“A lot of the responsibility for conservation … is being placed on poor tropical countries, but it’s the high-income countries in the north that have long been responsible for the growth that is impacting climate — while extracting food and other resources from the Global South,” Obura said.
Studies show that the world’s heavily industrialized countries have contributed more than 90% of the excess greenhouse gas emissions driving the climate crisis. At the recent annual U.N. climate summit, COP28 in Dubai, representatives agreed that massive cuts must be made to the use of fossil fuels, alongside major investments in renewable energy. But such costly changes are hard to accomplish for poorer nations in the Global South. Representatives from the U.N. Economic Commission for Africa, like many others from developing nations on the front lines of climate change, called for “differentiated responsibility” when it comes to stemming the tide, arguing that the nations that created the problem should do more to fix it, while developing countries should have less onerous commitments as they seek to grow their economies.
The outcomes of the summit were roundly criticized by campaigners from the Global South, but the wrangling of geopolitics can seem light-years away from the daily realities of groups like East African fishers, who face an existential threat to their way of life with little hope for the future, while representatives from rich nations pose for photo-ops.
“Nature does have very strong regenerative powers,” Obura said. “But you have to give it a chance. There’s no way to escape if we don’t deal with the climate threat.”
On my last visit to the beach, in November 2023, I sat with friends in the early evening, drinking thimble-sized cups of black coffee and catching up on news. Not much had changed. The mounting crisis for fishers here doesn’t present itself in one moment of catastrophe, but in the slow degradation of climate and the accretion of challenges that make each day almost imperceptibly more difficult until one finds one’s way of life untenable.
Still, men went on gutting and scaling their catch at the water’s edge, fending off mewling, persistent cats. Up on the sand, another man stuffed dried palm fronds under his dugout canoe, setting them alight to burn the algae from underneath his boat. The flames licked hungrily, briefly upward, before collapsing to ash and smoke. On the silty flat of the low tide, as the sunset threw pink and purple light across the puddles of seawater, a steady line of fishers filed out to waiting boats, carrying buckets of supplies, each with a small bundle of food for the long night ahead.

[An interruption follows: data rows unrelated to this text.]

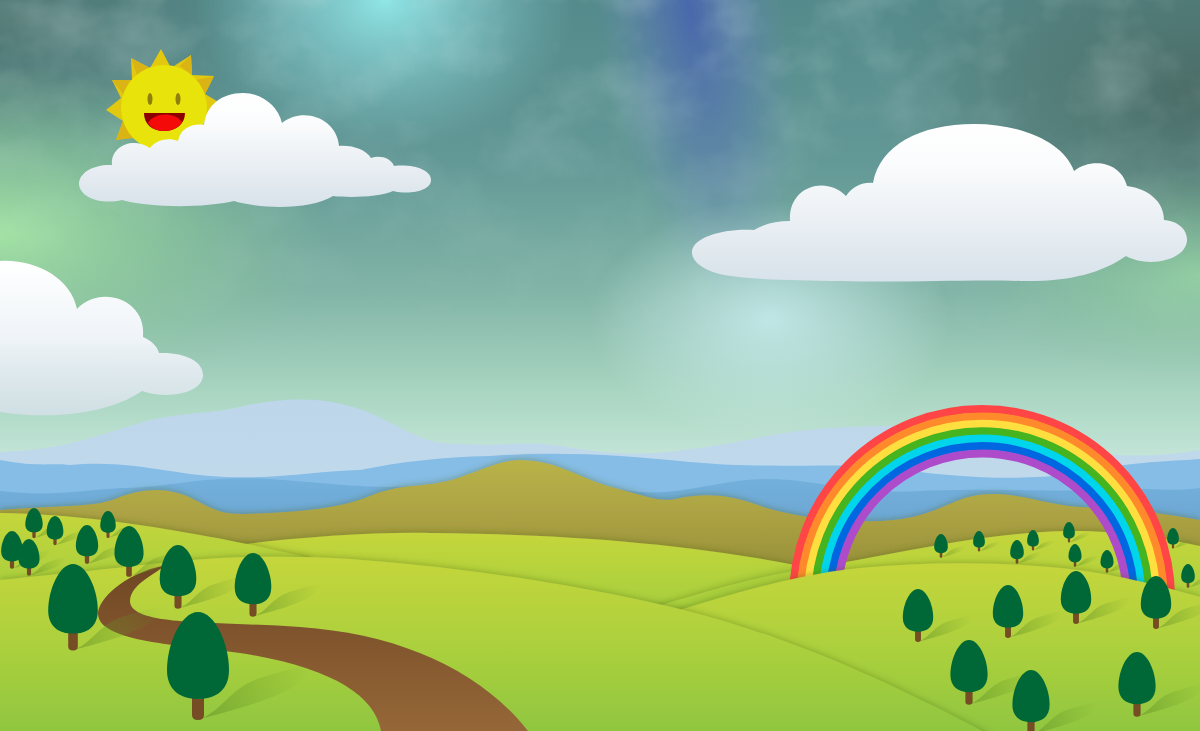
<!DOCTYPE html>
<html lang="en">
<head>
<meta charset="utf-8">
<title>Sunny hills with a rainbow</title>
<style>
:root{
  --sun:#e8e30a; --ray:#e2c90f; --ray-deep:#d9b414;
  --crown:#006837; --trunk:#754c24;
  --sea:#86bde6;
  --red:#ff4545; --orange:#ff8a2b; --yellow:#ffdf3f; --green:#46b41e;
  --cyan:#00d5ec; --blue:#0067e0; --violet:#ae4bcb;
}
html,body{margin:0;height:100%;overflow:hidden}
body{width:1200px;height:731px}
svg{display:block}
.ray{fill:var(--ray)} .ray-deep{fill:var(--ray-deep)} .disc{fill:var(--sun)}
.eye{fill:#8f7f0c} .mouth{fill:#8c0000} .tongue{fill:#f50a0a}
.sea{fill:var(--sea)}
.crown{fill:var(--crown)} .trunk{fill:var(--trunk)} .shade{fill:url(#shade)}
.rainbow circle{fill:none;stroke-width:8}
.soft{filter:url(#lift)}
</style>
</head>
<body>
<svg width="1200" height="731" viewBox="0 0 1200 731" role="img" aria-label="Green hills with trees, a winding path, a smiling sun and a rainbow">
<defs>
  <linearGradient id="sky" x1="0" y1="0" x2="0" y2="1">
    <stop offset="0" stop-color="#548a8b"/><stop offset=".22" stop-color="#629896"/>
    <stop offset=".4" stop-color="#82b5a7"/><stop offset=".54" stop-color="#aad6c2"/>
    <stop offset=".68" stop-color="#d3eee5"/><stop offset=".8" stop-color="#e0f4f3"/>
    <stop offset="1" stop-color="#e0f3f5"/>
  </linearGradient>
  <radialGradient id="glow-green"><stop offset="0" stop-color="#a2e2a4"/><stop offset=".5" stop-color="#93cf9b" stop-opacity=".6"/><stop offset="1" stop-color="#8cc59a" stop-opacity="0"/></radialGradient>
  <radialGradient id="glow-cyan"><stop offset="0" stop-color="#90e6e6"/><stop offset=".5" stop-color="#86cfd2" stop-opacity=".6"/><stop offset="1" stop-color="#7fc0c4" stop-opacity="0"/></radialGradient>
  <radialGradient id="glow-blue"><stop offset="0" stop-color="#4866ae" stop-opacity=".95"/><stop offset=".5" stop-color="#5878b0" stop-opacity=".55"/><stop offset="1" stop-color="#6a8fb5" stop-opacity="0"/></radialGradient>
  <radialGradient id="glow-dark"><stop offset="0" stop-color="#47655f" stop-opacity=".85"/><stop offset=".55" stop-color="#4f7069" stop-opacity=".5"/><stop offset="1" stop-color="#56807a" stop-opacity="0"/></radialGradient>
  <radialGradient id="glow-pale"><stop offset="0" stop-color="#cdeff3" stop-opacity=".8"/><stop offset="1" stop-color="#d5f1f3" stop-opacity="0"/></radialGradient>
  <linearGradient id="cloud" x1="0" y1="0" x2="0" y2="1"><stop offset="0" stop-color="#fff"/><stop offset=".25" stop-color="#fbfcfd"/><stop offset="1" stop-color="#d8e2ea"/></linearGradient>
  <linearGradient id="cloud-haze" x1="0" y1="0" x2="0" y2="1"><stop offset="0" stop-color="#fff"/><stop offset=".5" stop-color="#eff4f8"/><stop offset="1" stop-color="#d5e0e8" stop-opacity=".85"/></linearGradient>
  <linearGradient id="mountain" x1="0" y1="0" x2="0" y2="1"><stop offset="0" stop-color="#bdd6e9"/><stop offset="1" stop-color="#c1dbed"/></linearGradient>
  <linearGradient id="sea-deep" x1="0" y1="0" x2="0" y2="1"><stop offset="0" stop-color="#74b0dc"/><stop offset="1" stop-color="#669fcd"/></linearGradient>
  <linearGradient id="olive" gradientUnits="userSpaceOnUse" x1="0" y1="460" x2="0" y2="570"><stop offset="0" stop-color="#b9b348"/><stop offset=".5" stop-color="#aca244"/><stop offset="1" stop-color="#979039"/></linearGradient>
  <linearGradient id="meadow" x1="0" y1="0" x2="0" y2="1"><stop offset="0" stop-color="#c5d63b"/><stop offset=".5" stop-color="#abd03c"/><stop offset="1" stop-color="#8dc541"/></linearGradient>
  <linearGradient id="path" x1="0" y1="0" x2="0" y2="1"><stop offset="0" stop-color="#6f4724"/><stop offset=".4" stop-color="#80542c"/><stop offset="1" stop-color="#956738"/></linearGradient>
  <linearGradient id="shade" x1="0" y1="0" x2="1" y2="0"><stop offset="0" stop-color="#5d8c24" stop-opacity=".5"/><stop offset="1" stop-color="#6f9d28" stop-opacity="0"/></linearGradient>
  <filter id="lift" x="-5%" y="-10%" width="110%" height="120%"><feDropShadow dx="0" dy="-1" stdDeviation="3" flood-color="#3f5a14" flood-opacity=".35"/></filter>
  <filter id="blur" x="-20%" y="-20%" width="140%" height="140%"><feGaussianBlur stdDeviation="5"/></filter>
  <filter id="grain" x="0" y="0" width="100%" height="100%">
    <feTurbulence type="fractalNoise" baseFrequency=".012 .014" numOctaves="4" seed="8"/>
    <feColorMatrix values="0 0 0 0 .85  0 0 0 0 .95  0 0 0 0 .93  1.6 0 0 0 -.65"/>
  </filter>
  <linearGradient id="grain-fade" x1="0" y1="0" x2="0" y2="1"><stop offset="0" stop-color="#fff"/><stop offset="1" stop-color="#000"/></linearGradient>
  <mask id="grain-mask"><rect width="1200" height="360" fill="url(#grain-fade)"/></mask>
  <g id="tree">
    <path class="shade" d="M2 107C25 98 32 76 62 66C90 58 118 48 112 58C104 78 60 92 2 107Z"/>
    <path class="trunk" d="M-6 80H6V103Q6 108 0 108Q-6 108-6 103Z"/>
    <path class="crown" d="M0 0C17 0 31 32 31 58C31 78 18 87 0 87C-18 87-31 78-31 58C-31 32-17 0 0 0Z"/>
  </g>
</defs>

<g id="sky-layer">
  <rect width="1200" height="731" fill="url(#sky)"/>
  <ellipse cx="10" cy="20" rx="260" ry="170" fill="url(#glow-dark)" opacity=".7"/>
  <ellipse cx="1200" cy="90" rx="330" ry="200" fill="url(#glow-dark)"/>
  <ellipse cx="0" cy="235" rx="330" ry="170" fill="url(#glow-green)"/>
  <ellipse cx="1200" cy="275" rx="230" ry="110" fill="url(#glow-green)" opacity=".6"/>
  <ellipse cx="385" cy="0" rx="190" ry="150" fill="url(#glow-cyan)"/>
  <ellipse cx="690" cy="10" rx="95" ry="290" fill="url(#glow-blue)" transform="rotate(-9 690 10)"/>
  <ellipse cx="770" cy="320" rx="180" ry="120" fill="url(#glow-pale)"/>
  <g mask="url(#grain-mask)"><rect width="1200" height="360" filter="url(#grain)" opacity=".32"/></g>
</g>

<g id="sun">
  <path class="ray" d="M161 49L171 68L191 55L192 75L214 76L205 94L220 103L208 120L116 140L123 121L106 110L121 98L112 80L132 80L131 58L150 68Z"/>
  <path class="ray-deep" d="M191 55L192 75L180 66ZM214 76L205 94L196 80ZM131 58L150 68L137 75ZM112 80L132 80L124 95ZM116 140L123 121L134 138Z"/>
  <circle class="disc" cx="164" cy="108" r="43"/>
  <ellipse class="eye" cx="150" cy="99" rx="2.5" ry="6"/>
  <ellipse class="eye" cx="178" cy="99" rx="2.5" ry="6"/>
  <path class="mouth" d="M144 113H185C185 124 176 131 164 131C152 131 144 124 144 113Z"/>
  <path class="tongue" d="M148 123C154 113 173 111 182 122C178 128 172 131 164 131C157 131 151 128 148 123Z"/>
</g>

<g id="clouds">
  <path fill="url(#cloud)" d="M112 165C110 147 132 136 150 148C156 140 168 137 178 141C180 129 192 123 204 125C206 105 222 93 243 93C262 93 278 106 282 123C304 106 337 119 339 146C353 145 366 150 371 158C380 155 391 158 394 166C414 164 431 170 431 180C431 191 410 195 393 191C380 197 350 198 333 196C313 209 264 210 234 201C204 208 151 208 122 200C102 205 80 198 79 184C79 172 95 164 112 165Z"/>
  <path fill="url(#cloud)" d="M754 230C764 224 776 221 790 221C788 187 825 175 846 196C853 186 863 182 873 183C880 145 920 124 974 124C1023 124 1064 143 1074 171C1092 157 1121 162 1127 186C1149 189 1164 202 1164 220C1178 221 1188 230 1187 241C1185 261 1147 268 1126 256C1100 274 1067 282 1020 281C970 279 905 283 840 281C790 280 741 280 716 273C700 268 691 260 692 251C694 237 724 228 754 230Z"/>
  <path fill="url(#cloud-haze)" d="M0 261C37 259 71 279 77 309C100 284 147 299 143 337C152 341 157 346 159 353C184 352 203 361 203 375C203 393 168 400 142 391C109 414 50 420 0 412Z"/>
</g>

<g id="distance">
  <path fill="url(#mountain)" d="M0 452C60 450 90 438 130 426C175 411 205 415 240 407C285 396 330 396 370 413C405 428 420 444 460 444C500 447 520 440 560 446C610 455 650 456 690 449C750 443 770 430 850 427C930 424 1000 428 1060 446C1110 458 1150 458 1200 450V520H0Z"/>
  <path class="sea" d="M0 460C35 467 50 463 70 465C110 461 145 467 190 474C260 483 310 471 360 470C400 462 440 457 490 456C560 451 620 455 690 462C790 471 850 459 920 472C1000 482 1070 478 1110 467C1150 461 1175 461 1200 459V550H0Z"/>
  <path fill="url(#sea-deep)" d="M0 491C50 497 85 490 120 488C170 488 200 475 270 479C340 484 370 489 420 486C500 480 570 482 640 492C690 496 730 474 790 480C840 485 860 494 920 491C1000 488 1040 492 1090 490C1130 485 1165 493 1200 488V560H0Z"/>
</g>

<path id="olive-hills" class="soft" fill="url(#olive)" d="M0 510C60 505 90 508 115 499C145 487 170 487 195 500C215 510 220 514 245 514C295 512 335 510 370 496C400 483 425 488 455 479C485 469 500 460 521 460C560 461 580 479 615 488C650 497 660 503 680 498C705 493 730 495 755 504C800 521 880 527 920 515C950 507 960 494 993 494C1025 494 1045 505 1080 507C1130 509 1160 513 1200 520V620H0Z"/>

<g id="back-meadows">
  <path class="soft" fill="url(#meadow)" d="M230 546C300 537 370 532 430 533C560 534 690 544 800 566V660H230Z"/>
  <path class="soft" fill="url(#meadow)" d="M640 612C720 586 770 574 835 564C910 551 985 533 1065 531C1115 530 1165 538 1200 546V680H640Z"/>
  <path fill="#8fc23a" opacity=".25" filter="url(#blur)" d="M670 612C720 585 750 574 795 566L850 570L780 610Z"/>
  <path class="soft" fill="url(#meadow)" d="M0 513C70 514 140 524 200 535C245 543 275 550 310 558V650H0Z"/>
</g>

<g id="back-trees">
  <use href="#tree" transform="translate(34 508) scale(.28)"/>
  <use href="#tree" transform="translate(55 516) scale(.27)"/>
  <use href="#tree" transform="translate(108 511) scale(.25)"/>
  <use href="#tree" transform="translate(87 525) scale(.36)"/>
  <use href="#tree" transform="translate(12 531) scale(.35)"/>
  <use href="#tree" transform="translate(29 539) scale(.34)"/>
  <use href="#tree" transform="translate(941 534) scale(.22)"/>
  <use href="#tree" transform="translate(979 531) scale(.19)"/>
  <use href="#tree" transform="translate(1033 530) scale(.19)"/>
  <use href="#tree" transform="translate(1017 540) scale(.22)"/>
  <use href="#tree" transform="translate(1069 522) scale(.19)"/>
  <use href="#tree" transform="translate(1075 544) scale(.21)"/>
  <use href="#tree" transform="translate(1107 550) scale(.21)"/>
  <use href="#tree" transform="translate(1173 528) scale(.19)"/>
  <use href="#tree" transform="translate(1188 564) scale(.22)"/>
</g>

<g class="rainbow">
  <circle cx="982" cy="598" r="189" stroke="var(--red)"/>
  <circle cx="982" cy="598" r="181.6" stroke="var(--orange)"/>
  <circle cx="982" cy="598" r="174.2" stroke="var(--yellow)"/>
  <circle cx="982" cy="598" r="166.8" stroke="var(--green)"/>
  <circle cx="982" cy="598" r="159.4" stroke="var(--cyan)"/>
  <circle cx="982" cy="598" r="152" stroke="var(--blue)"/>
  <circle cx="982" cy="598" r="144.6" stroke="var(--violet)"/>
</g>

<g id="front-meadows">
  <path class="soft" fill="url(#meadow)" d="M660 616C740 591 800 574 860 568C930 561 1010 562 1070 569C1120 575 1165 587 1200 597V740H660Z"/>
  <path class="soft" fill="url(#meadow)" d="M0 580C60 574 100 570 160 563C220 556 290 555 350 559C460 567 570 583 680 609C800 639 900 688 990 735V740H0Z"/>
</g>

<path id="footpath" fill="url(#path)" d="M166 565C122 574 98 600 98 614C99 642 180 645 240 653C330 667 375 695 381 731H528C480 670 400 634 300 627C220 621 130 627 130 601C131 585 150 577 166 565Z"/>

<g id="front-trees">
  <use href="#tree" transform="translate(129 526) scale(.47)"/>
  <use href="#tree" transform="translate(178 545) scale(.59)"/>
  <use href="#tree" transform="translate(253 553) scale(.59)"/>
  <use href="#tree" transform="translate(73 564) scale(.8)"/>
  <use href="#tree" transform="translate(198 612)"/>
  <use href="#tree" transform="translate(1076 571) scale(.49)"/>
  <use href="#tree" transform="translate(1156 576) scale(.49)"/>
  <use href="#tree" transform="translate(1008 585) scale(.49)"/>
  <use href="#tree" transform="translate(918 589) scale(.49)"/>
  <use href="#tree" transform="translate(969 640) scale(.6)"/>
  <use href="#tree" transform="translate(1137 652) scale(.6)"/>
  <use href="#tree" transform="translate(1031 670) scale(.6)"/>
</g>
</svg>
</body>
</html>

Walking up the beach toward the road and the comforts of my cheap hotel, I ran into Musa, whom I hadn’t seen since my visit earlier in the year. He was dressed in slacks and a crisp short-sleeved button-up, a far cry from the usual fisher’s uniform. We greeted each other and stood catching up amid the bustle of the beach. He looked well, I remarked, and he laughed — he wasn’t fishing, he said, but had found work driving a dala dala, one of Dar’s ubiquitous city buses. It was regular work with a regular wage, contending with the choking traffic of the city streets instead of the waves. I asked if he planned to keep doing it, or if he’d be back to the beach eventually. He shrugged.
“Work changes,” he said. “But the sea is always there.”